First published in the Stabroek News
The Flour Convoy
Review by Julius Nathoo
I have now read Chaitram Singh’s “The Flour Convoy.” I have also read Abel Peters’ review.
Anyone wanting to have an authentic flavour of the decadence prevalent in Guyana during the Burnham regime must regard this as a must-read. The author revisits scenes very familiar to me. Like the protagonist, Captain Moore, I also attended Berbice High School. I thought I knew New Amsterdam and the Corentyne Coast very well. But for the first time I was able to really “see” the scenes through Chaitram Singh’s precise descriptions. Indeed he gave a dynamic living vocabulary to places which animated these scenes in an unusual way. It was as if I was seeing them for the first time.
The reader empathizes with the protagonist who, schooled in an advanced military establishment (West Point) is forced to endure the barbarities of a depraved political order.
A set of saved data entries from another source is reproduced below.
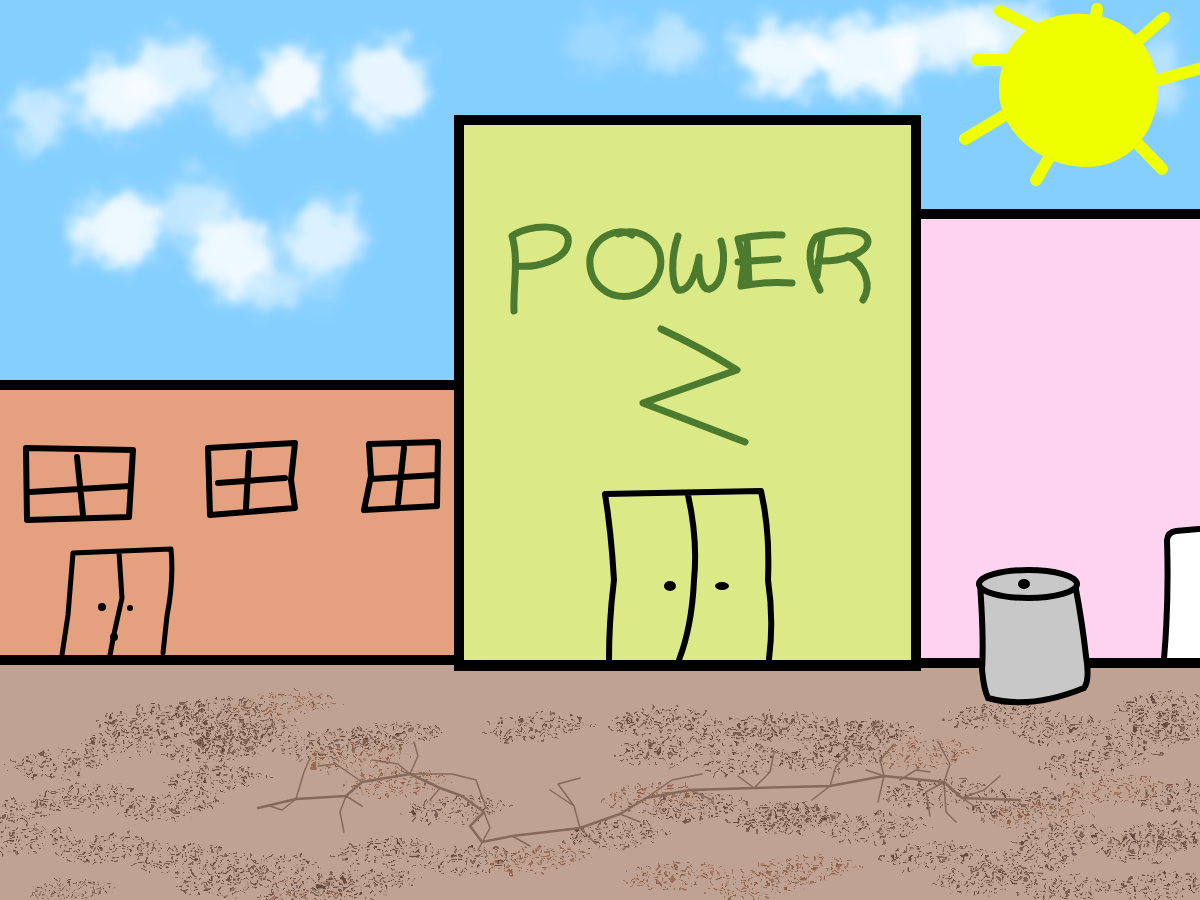
<!DOCTYPE html>
<html lang="en">
<head>
<meta charset="utf-8">
<title>Power building on a sunny street</title>
<style>
:root {
  --sky: #85cfff;
  --cloud: #fff;
  --sun: #efff00;
  --ink: #000;
  --brick: #e4a07f;
  --lime: #dbe986;
  --sign: #4c7a2e;
  --pink: #fed3f0;
  --metal: #c8c8c8;
  --ground: #bfa291;
  --speck: #66493c;
  --speck-warm: #8d5f4a;
  --crack: #87695a;
}
html, body { margin: 0; width: 1200px; height: 900px; overflow: hidden; background: var(--sky); }
svg { display: block; }
.stroke { fill: none; stroke-linecap: round; stroke-linejoin: round; }
.clouds { fill: var(--cloud); }
.ink { stroke: var(--ink); stroke-width: 6; }
.dot { fill: var(--ink); }
.wall { stroke: var(--ink); stroke-width: 10; }
.rays { stroke: var(--sun); stroke-width: 12; }
.sign { stroke: var(--sign); stroke-width: 7; }
.cracks { stroke: var(--crack); stroke-width: 1.5; }
.cracks .main { stroke-width: 2.5; }
.specks { fill: none; stroke: var(--speck); }
.specks .warm { stroke: var(--speck-warm); }
</style>
</head>
<body>
<svg width="1200" height="900" viewBox="0 0 1200 900" role="img" aria-label="Three drawn buildings under a sunny sky, the middle one marked POWER">
  <defs>
    <filter id="fluff" x="-20%" y="-40%" width="140%" height="180%">
      <feGaussianBlur stdDeviation="8" result="soft"/>
      <feTurbulence type="fractalNoise" baseFrequency="0.035" numOctaves="3" seed="4" result="noise"/>
      <feDisplacementMap in="soft" in2="noise" scale="34" xChannelSelector="R" yChannelSelector="G"/>
      <feGaussianBlur stdDeviation="2"/>
    </filter>
    <filter id="scatter" x="0" y="660" width="1200" height="240" filterUnits="userSpaceOnUse">
      <feTurbulence type="fractalNoise" baseFrequency="0.12" numOctaves="2" seed="9" result="noise"/>
      <feDisplacementMap in="SourceGraphic" in2="noise" scale="15" xChannelSelector="R" yChannelSelector="G"/>
    </filter>
    <g id="speck-patch" stroke-width="1.4">
      <path d="M38 2Q60-1 92 3" stroke-dasharray="3 5 2 7 4 4"/>
      <path d="M22 6Q55 3 104 6" stroke-dasharray="4 4 2 6 5 3 1 5"/>
      <path d="M8 10Q50 7 112 11" stroke-dasharray="2 5 5 3 3 6"/>
      <path d="M14 14Q60 11 106 15" stroke-dasharray="5 3 3 4 2 6"/>
      <path d="M2 18Q50 16 92 18" stroke-dasharray="3 4 6 4 2 5"/>
      <path d="M12 22Q40 20 84 23" stroke-dasharray="4 5 2 3 3 7"/>
      <path d="M20 26Q45 25 66 27" stroke-dasharray="2 5 4 6"/>
    </g>
    <g id="speck-row">
      <use href="#speck-patch"/>
      <use href="#speck-patch" x="84" y="9"/>
    </g>
  </defs>

  <rect id="sky" width="1200" height="900" fill="var(--sky)"/>

  <g id="clouds" class="clouds">
    <g filter="url(#fluff)">
      <ellipse cx="38" cy="118" rx="32" ry="30" opacity=".55"/>
      <ellipse cx="118" cy="96" rx="42" ry="36" opacity=".85"/>
      <ellipse cx="172" cy="72" rx="42" ry="36" opacity=".7"/>
      <ellipse cx="240" cy="106" rx="30" ry="30" opacity=".45"/>
      <ellipse cx="292" cy="84" rx="34" ry="36" opacity=".9"/>
      <ellipse cx="384" cy="82" rx="40" ry="44" opacity=".8"/>
    </g>
    <g filter="url(#fluff)">
      <ellipse cx="120" cy="230" rx="46" ry="36" opacity=".85"/>
      <ellipse cx="200" cy="208" rx="36" ry="34" opacity=".5"/>
      <ellipse cx="232" cy="252" rx="44" ry="36" opacity=".85"/>
      <ellipse cx="262" cy="286" rx="36" ry="20" opacity=".5"/>
      <ellipse cx="324" cy="238" rx="38" ry="38" opacity=".7"/>
      <ellipse cx="312" cy="286" rx="28" ry="20" opacity=".2"/>
    </g>
    <g filter="url(#fluff)">
      <ellipse cx="598" cy="44" rx="34" ry="28" opacity=".2"/>
      <ellipse cx="672" cy="44" rx="34" ry="24" opacity=".45"/>
      <ellipse cx="782" cy="58" rx="48" ry="36" opacity=".85"/>
      <ellipse cx="864" cy="58" rx="56" ry="36" opacity=".85"/>
      <ellipse cx="884" cy="92" rx="20" ry="18" opacity=".6"/>
      <ellipse cx="942" cy="38" rx="56" ry="30" opacity=".8"/>
      <ellipse cx="1010" cy="32" rx="50" ry="30" opacity=".65"/>
      <ellipse cx="1162" cy="72" rx="22" ry="44" opacity=".4"/>
    </g>
  </g>

  <g id="sun">
    <path fill="var(--sun)" d="M1072 14C1122 10 1158 44 1158 92C1156 138 1124 168 1084 167C1040 166 1000 132 999 92C998 46 1030 16 1072 14Z"/>
    <path class="stroke rays" d="M1000 11L1034 28M1097 9L1095 24M1164 18L1134 44M977 60H1010M1150 82L1206 67M965 139L1010 112M1036 180L1050 156M1162 169L1136 142"/>
  </g>

  <g id="ground">
    <rect y="660" width="1200" height="240" fill="var(--ground)"/>
    <g class="specks" filter="url(#scatter)">
      <use href="#speck-row" x="96" y="706"/>
      <use href="#speck-patch" x="160" y="698"/>
      <use href="#speck-row" x="186" y="722"/>
      <use href="#speck-patch" x="338" y="722"/>
      <use href="#speck-patch" x="4" y="750"/>
      <use href="#speck-row" x="76" y="728"/>
      <use href="#speck-row" x="30" y="784"/>
      <use href="#speck-patch" x="-50" y="800"/>
      <use href="#speck-patch" x="160" y="766"/>
      <use href="#speck-row" x="-30" y="826"/>
      <use href="#speck-row" x="130" y="846"/>
      <use href="#speck-row" x="170" y="868"/>
      <use href="#speck-patch" x="310" y="870"/>
      <use href="#speck-patch" x="12" y="880" transform="translate(16 176) scale(.8)"/>
      <use href="#speck-row" x="330" y="838"/>
      <use href="#speck-patch" x="400" y="796"/>
      <use href="#speck-patch" x="480" y="714"/>
      <use href="#speck-row" x="606" y="708"/>
      <use href="#speck-row" x="610" y="738"/>
      <use href="#speck-row" x="724" y="712"/>
      <use href="#speck-patch" x="792" y="722"/>
      <use href="#speck-patch" x="776" y="744"/>
      <use href="#speck-row" x="640" y="794"/>
      <use href="#speck-patch" x="560" y="822"/>
      <use href="#speck-row" x="736" y="806"/>
      <use href="#speck-row" x="880" y="780"/>
      <use href="#speck-patch" x="944" y="702"/>
      <use href="#speck-row" x="1010" y="716"/>
      <use href="#speck-patch" x="1112" y="692"/>
      <use href="#speck-patch" x="1120" y="712"/>
      <use href="#speck-patch" x="1036" y="750"/>
      <use href="#speck-patch" x="1130" y="784"/>
      <use href="#speck-row" x="1010" y="824"/>
      <use href="#speck-patch" x="1110" y="822"/>
      <use href="#speck-row" x="880" y="842"/>
      <use href="#speck-row" x="930" y="866"/>
      <use href="#speck-patch" x="1106" y="872"/>
      <g class="warm">
        <use href="#speck-patch" x="230" y="692"/>
        <use href="#speck-patch" x="300" y="744"/>
        <use href="#speck-patch" x="340" y="770"/>
        <use href="#speck-patch" x="250" y="890"/>
        <use href="#speck-patch" x="480" y="846"/>
        <use href="#speck-patch" x="600" y="784"/>
        <use href="#speck-row" x="620" y="862"/>
        <use href="#speck-patch" x="750" y="856"/>
        <use href="#speck-patch" x="870" y="740"/>
        <use href="#speck-patch" x="980" y="802"/>
        <use href="#speck-patch" x="1060" y="776"/>
      </g>
    </g>
    <g class="stroke cracks">
      <path class="main" d="M258 808L296 799L346 796L362 782L410 774L440 788L462 796L484 812L470 826L482 842L512 836L580 828L620 814L646 798L690 790L754 788L830 786L884 776L944 782L962 798L1020 800"/>
      <path d="M296 799L304 772L310 758M346 796L340 812L344 832M346 796L362 806M362 782L336 764L318 766M410 774L398 764L372 760M410 774L418 756L414 742M410 774L452 774L476 780L486 808M440 788L430 800M484 812L490 828L478 850M512 836L530 846M580 828L574 806L550 790M574 806L558 784L580 778M580 828L596 844M620 814L640 822M646 798L672 780L702 774M690 790L712 800M754 788L770 772L774 752M754 788L738 776M830 786L836 766L850 752M830 786L812 800M884 776L880 760L894 744M884 776L866 770M884 776L878 802M944 782L950 764L938 742M944 782L926 792L930 816M944 782L946 812L956 822M962 798L984 790L1000 776M962 798L980 810M900 780L916 770L930 772M296 799L282 810L270 806"/>
    </g>
  </g>

  <g id="brick-building">
    <rect class="wall" x="-10" y="385" width="470" height="275" fill="var(--brick)"/>
    <g class="stroke ink">
      <path d="M26 448L133 450L129 517L27 520ZM77 457L83 515M30 492L130 486"/>
      <path d="M208 448L295 443L291 480L295 508L210 515ZM249 453L246 508M218 483L285 478"/>
      <path d="M369 444L438 442L437 506L364 510L371 476ZM404 448L398 503M371 479L436 475"/>
      <path stroke-width="5" d="M62 655L68 615L73 553L171 549Q174 580 167 616L163 653M119 552L122 598L114 634L110 655"/>
    </g>
    <circle class="dot" cx="102" cy="607" r="4"/>
    <circle class="dot" cx="130" cy="608" r="3"/>
    <circle class="dot" cx="114" cy="637" r="4"/>
  </g>

  <g id="pink-building">
    <rect class="wall" x="916" y="214" width="300" height="449" fill="var(--pink)"/>
    <path class="ink" fill="#fff" d="M1164 659Q1169 600 1167 540Q1168 532 1176 531L1210 528V659"/>
    <path d="M916 663H1200" class="wall"/>
  </g>

  <g id="power-building">
    <rect class="wall" x="459" y="120" width="457" height="546" fill="var(--lime)"/>
    <path class="wall" d="M454 665H921" stroke-width="12"/>
    <g class="stroke sign" role="img" aria-label="POWER">
      <path d="M514 311C513 285 519 260 512 236C528 224 572 222 568 243C566 260 536 268 517 266"/>
      <path d="M632 235C620 226 594 236 590 258C588 284 608 299 630 296C654 292 664 272 660 254C656 238 636 227 618 234"/>
      <path d="M678 236C670 260 672 284 678 290C690 292 696 272 699 257C698 276 702 291 710 289C724 284 726 256 721 241"/>
      <path d="M782 235Q758 234 738 239L744 262L741 286M738 262L778 259M741 286Q766 281 792 283M747 240L749 284"/>
      <path d="M820 290C810 270 806 250 816 237C836 228 868 228 868 242C866 254 840 262 818 261M822 237L817 276M848 256C866 266 872 286 863 300"/>
    </g>
    <path class="stroke sign" d="M661 329Q702 348 737 370L643 403L745 442"/>
    <path class="stroke ink" d="M609 659Q609 620 614 580Q611 530 605 494L761 491Q770 530 768 580Q774 620 769 659M688 495Q698 540 694 580Q692 626 679 660"/>
    <ellipse class="dot" cx="670" cy="586" rx="6" ry="5"/>
    <ellipse class="dot" cx="722" cy="586" rx="7" ry="4"/>
  </g>

  <g id="trash-can">
    <path class="ink" fill="var(--metal)" stroke-linecap="round" d="M980 584Q984 640 982 670Q984 690 988 698Q1030 710 1084 688Q1090 680 1086 656Q1082 620 1075 584Z"/>
    <ellipse class="ink" cx="1028" cy="584" rx="49" ry="14" fill="var(--metal)"/>
    <ellipse class="dot" cx="1024" cy="584" rx="6" ry="5"/>
  </g>
</svg>
</body>
</html>
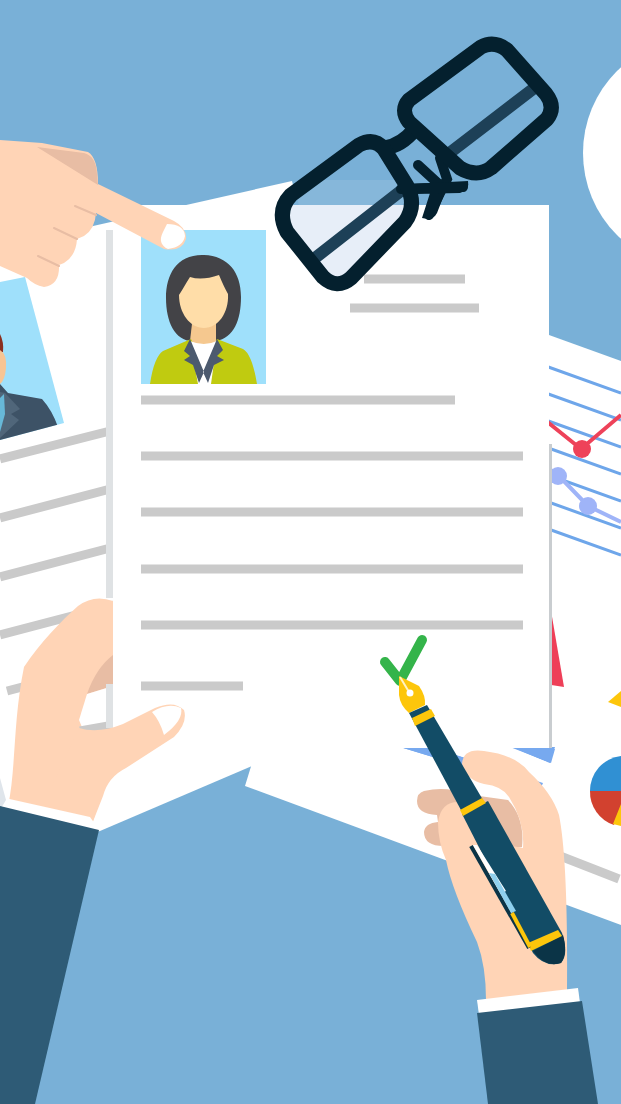
<!DOCTYPE html>
<html lang="en">
<head>
<meta charset="utf-8">
<title>Resume review at a desk</title>
<style>
:root {
  --desk: #79b0d7;
  --paper: #ffffff;
  --rule: #cacaca;
  --edge: #dfe2e4;
  --skin: #ffd4b6;
  --skin-shade: #e8bda4;
  --sleeve: #2e5b76;
  --ink: #04202e;
  --temple: #1d4057;
  --pen: #124c66;
  --gold: #fdc60b;
  --sky: #9fe0fb;
  --hair: #434347;
  --jacket: #c0cb10;
  --lapel: #4c5a6e;
  --suit: #3d5266;
  --check: #34b44a;
  --red: #ee4259;
  --periwinkle: #9fb4f8;
  --chart-rule: #6ea6ea;
}
html, body { margin: 0; width: 621px; height: 1104px; overflow: hidden; background: var(--desk); }
svg { display: block; }
.paper { fill: var(--paper); }
.rule { fill: none; stroke: var(--rule); stroke-width: 9; }
.skin { fill: var(--skin); }
.skin-shade { fill: var(--skin-shade); }
.sleeve { fill: var(--sleeve); }
.crease { fill: none; stroke: var(--skin-shade); stroke-width: 2; stroke-linecap: round; }
.frame { fill: none; stroke: var(--ink); stroke-width: 15; stroke-linejoin: round; }
.temple { fill: none; stroke: var(--temple); stroke-width: 12; }
.gold { fill: var(--gold); }
</style>
</head>
<body>
<svg width="621" height="1104" viewBox="0 0 621 1104" role="img" aria-label="Hands reviewing a resume with a fountain pen, beside glasses and chart sheets">
  <defs>
    <clipPath id="photo-frame"><rect x="141" y="230" width="125" height="154"/></clipPath>
    <clipPath id="side-photo-frame"><polygon points="-40,290 25,277 64,423 0,440 -40,450"/></clipPath>
    <clipPath id="lower-lens"><path id="lower-lens-shape" d="M291 195 L359 145 Q374 137 384 149 L407 186 Q417 205 405 222 L351 278 Q337 290 323 277 L287 232 Q276 211 291 195Z"/></clipPath>
  </defs>

  <rect id="desk" width="621" height="1104" fill="var(--desk)"/>
  <circle id="cup" class="paper" cx="699" cy="153" r="116"/>

  <g id="chart-sheet">
    <polygon class="paper" points="400,281 549,335 621,361 621,925 245,786"/>
    <g fill="none" stroke="var(--chart-rule)" stroke-width="3">
      <path d="M540 364 L621 393M540 391 L621 420M540 418 L621 447M540 445 L621 474M540 472 L621 501M540 499 L621 528M540 526 L621 555"/>
    </g>
    <polyline points="540,416 581,449 621,415" fill="none" stroke="var(--red)" stroke-width="4"/>
    <circle cx="582" cy="449" r="9" fill="var(--red)"/>
    <polyline points="545,466 559,476 588,506 621,522" fill="none" stroke="var(--periwinkle)" stroke-width="4"/>
    <circle cx="558" cy="476" r="9" fill="var(--periwinkle)"/>
    <circle cx="588" cy="506" r="9" fill="var(--periwinkle)"/>
    <polygon points="545,590 549,599 564,687 545,684" fill="#ee3f58"/>
    <polygon points="400,747 555,747 550,763 510,748 543,790 538,789" fill="#77a9ef"/>
    <polygon points="430,747 512,747 547,762 541,782" class="paper"/>
    <polygon points="510,747 555,749 551,763" fill="#77a9ef"/>
    <polygon points="400,747 434,748 543,783 540,790" fill="#77a9ef"/>
    <polygon class="gold" points="608,702 621,691 621,707"/>
    <g id="pie">
      <path d="M621 791 L590 791 A35 35 0 0 1 621 756Z" fill="#3090d3"/>
      <path d="M621 791 L590 791 A35 35 0 0 0 614 825 L621 806Z" fill="#d2412f"/>
      <path d="M621 804 L613 824 L621 826Z" class="gold"/>
    </g>
    <path class="rule" d="M555 854 L619 879"/>
  </g>

  <g id="second-resume">
    <polygon class="paper" points="0,247 292,181 310,250 310,740 252,766 100,831 0,860"/>
    <g clip-path="url(#side-photo-frame)">
      <rect x="-40" y="270" width="110" height="180" fill="var(--sky)"/>
      <path d="M0 334 Q4 342 3 352 L0 352Z" fill="#8a2f20"/>
      <path d="M0 350 Q7 354 6 368 Q5 380 0 384Z" fill="#f7c594"/>
      <path d="M0 384 L8 393 L42 399 Q52 410 58 427 L0 442Z" fill="var(--suit)"/>
      <path d="M5 393 L20 409 L11 414 L19 420 L0 438 L0 392Z" fill="#50667a"/>
      <path d="M0 398 L4 394 L5 414 L0 432Z" fill="#67b8d8"/>
    </g>
    <path class="rule" d="M0 459 L114 430M0 518 L114 488M0 577 L114 547M0 635 L114 605M7 691 L114 663M80 735 L114 726"/>
  </g>

  <g id="holding-palm">
    <path class="skin" d="M8 806 C16 770 13 720 24 667 C40 643 62 620 78 606 Q94 594 113 601 L113 760 L92 824Z"/>
    <path class="skin-shade" d="M113 655 Q96 668 87 694 L113 686Z"/>
    <polygon class="paper" points="113,686 87,694 79,720 84,732 113,728"/>
    <path class="rule" d="M80 731 L114 725"/>
  </g>

  <g id="resume">
    <rect x="106" y="230" width="8" height="368" fill="var(--edge)"/>
    <rect x="106" y="684" width="8" height="44" fill="var(--edge)"/>
    <rect x="548" y="444" width="4" height="304" fill="#c9cdd0"/>
    <rect class="paper" x="113" y="205" width="436" height="543"/>
    <g id="portrait" clip-path="url(#photo-frame)">
      <rect x="141" y="230" width="125" height="154" fill="var(--sky)"/>
      <path d="M204 255 C177 254 166 274 166 298 C166 322 175 342 194 341 L216 341 C234 338 241 320 241 297 C241 272 228 256 204 255Z" fill="var(--hair)"/>
      <path d="M193 315 H216 V341 L205 362 L190 341Z" fill="#f5c88f"/>
      <path d="M179 295 C183 289 186 283 190 277 Q202 281 219 275 Q224 287 228 294 C229 313 218 328 204 328 C190 328 179 313 179 295Z" fill="#ffdda8"/>
      <path d="M150 384 Q154 357 163 351 L191 339 L205 366 L217 339 L243 349 Q252 354 257 384Z" fill="var(--jacket)"/>
      <path d="M190 341 Q204 347 217 341 L211 384 H198Z" class="paper"/>
      <path d="M190 339 L204 372 L199 383 L193 365 L184 360 L190 356 L184 351ZM217 339 L203 372 L208 383 L214 365 L224 360 L217 356 L223 350Z" fill="var(--lapel)"/>
    </g>
    <path class="rule" d="M364 279H465M350 308H479M141 400H455M141 456H523M141 512H523M141 569H523M141 625H523M141 686H243"/>
  </g>

  <g id="holding-hand">
    <path class="skin" d="M79 728 Q98 734 123 724 L155 708 Q174 700 184 710 Q188 723 174 737 L126 768 Q108 777 103 796 L92 824 L40 812Z"/>
    <path class="paper" d="M152 712 Q168 702 181 708 Q184 720 164 735 Q160 721 152 712Z"/>
    <polygon class="paper" points="5,798 90,817 100,831 0,811"/>
    <polygon fill="#dfe5eb" points="0,778 6,800 0,810"/>
    <polygon class="sleeve" points="0,806 99,830 35,1104 0,1104"/>
  </g>

  <g id="pointing-hand">
    <path class="skin" d="M0 140 L42 143 L88 152 Q98 158 98 184 L174 221 Q187 228 186 239 Q182 252 164 249 L96 213 Q95 229 84 236 L77 239 Q76 256 64 263 L59 265 Q60 285 44 287 Q34 285 27 278 L0 266Z"/>
    <path class="skin-shade" d="M37 147 L84 153 Q96 156 97 174 L98 185Z"/>
    <path class="crease" d="M75 206 L96 215M54 228 L77 239M38 256 L59 266"/>
    <path class="paper" d="M167 224 Q184 224 185 236 Q183 247 168 249 Q157 244 163 232Z"/>
  </g>

  <g id="glasses">
    <g clip-path="url(#lower-lens)">
      <rect x="270" y="130" width="150" height="76" fill="var(--desk)"/>
      <polygon points="270,206 299,206 293,180 420,180 420,206" fill="#86b7da"/>
      <rect x="270" y="205" width="150" height="90" fill="#e7eef8"/>
    </g>
    <path class="temple" d="M315 258 L402 190M443 158 L533 89"/>
    <path d="M385 148 Q402 145 414 130" fill="none" stroke="var(--ink)" stroke-width="15"/>
    <path d="M401 189 L463 187M440 158 L447 179 L429 215M418 165 L443 188" fill="none" stroke="var(--ink)" stroke-width="10" stroke-linecap="round"/>
    <path d="M431 190 L446 190 L437 213 Q433 221 422 218ZM410 184 L468 181 Q470 190 460 193 L413 194Z" fill="var(--ink)"/>
    <use href="#lower-lens-shape" class="frame"/>
    <path class="frame" d="M409 100 L481 47 Q494 40 507 50 L546 94 Q556 107 547 119 L491 168 Q477 178 460 168 L409 122 Q400 110 409 100Z"/>
  </g>

  <g id="check-mark" fill="none" stroke="var(--check)" stroke-width="10" stroke-linecap="round" stroke-linejoin="round">
    <path d="M385 662 L400 681 L422 640"/>
  </g>

  <g id="writing-hand">
    <path class="skin-shade" d="M424 791 Q447 786 465 794 L508 800 Q525 818 522 847 L500 850 L444 846 Q424 846 424 832 Q425 823 438 822 L437 815 Q417 814 417 801 Q417 793 424 791Z"/>
    <path class="skin" d="M462 764 Q463 748 484 751 Q516 755 529 772 Q552 793 559 815 Q568 860 567 990 L486 1000 Q486 966 477 942 Q452 890 446 860 Q438 842 438 822 Q441 802 458 802 L480 820 L512 846 L523 848 Q525 822 509 797 Q502 786 484 784 Q466 780 462 764Z"/>
    <polygon class="paper" points="477,1000 578,988 580,1003 479,1015"/>
    <polygon class="sleeve" points="477,1013 582,1001 598,1104 488,1104"/>
  </g>

  <g id="fountain-pen">
    <path class="gold" d="M399 676 L419 686 Q426 696 425 705 L409 713 Q400 705 399 695Z"/>
    <path d="M400 677 L409 692" stroke="#fff3c2" stroke-width="2"/>
    <circle cx="410" cy="693" r="3.5" class="paper"/>
    <polygon fill="var(--pen)" points="409,713 427,705 483,800 462,812"/>
    <polygon class="gold" points="412,718 431,709 435,716 415,726"/>
    <path fill="var(--pen)" d="M462 814 L488 801 L562 933 Q569 954 561 963 Q545 968 533 953Z"/>
    <polygon class="gold" points="460,810 482,798 486,803 463,816"/>
    <path fill="#0b3447" d="M533 951 L563 935 Q568 953 561 963 Q545 968 533 951Z"/>
    <polygon class="gold" points="528,943 558,930 562,936 531,951"/>
    <path d="M471 846 L529 948" fill="none" stroke="#0b3447" stroke-width="4"/>
    <polygon class="paper" points="473,845 477,845 506,891 501,894"/>
    <polygon fill="#8fd0ee" points="489,873 495,874 516,911 511,913"/>
    <path d="M512 913 L530 947" fill="none" stroke="var(--gold)" stroke-width="4"/>
  </g>
</svg>
</body>
</html>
Through Captain Moore’s perspective the reader gets an inside view of the corrupt military establishment prevalent in Guyana at the time. This has hitherto been a closed book to most Guyanese.
Abel Peters’ review is justifiably laudatory of Chaitram’s first novel. Indeed, Abel’s review can hardly be surpassed for its accuracy of perception and precision of language.
The author has deliberately avoided sensationalism so that the accuracy of the portrait may not be blurred. Underlying it all is the tragic plight of honest, hardworking Guyanese being brutalized by a tyrannical and incompetent regime. I agree with Abel Peters. “The Flour Convoy” is a historical work of art!
Julius B. Nathoo
The 2012 Guyana Literature Awards Ceremony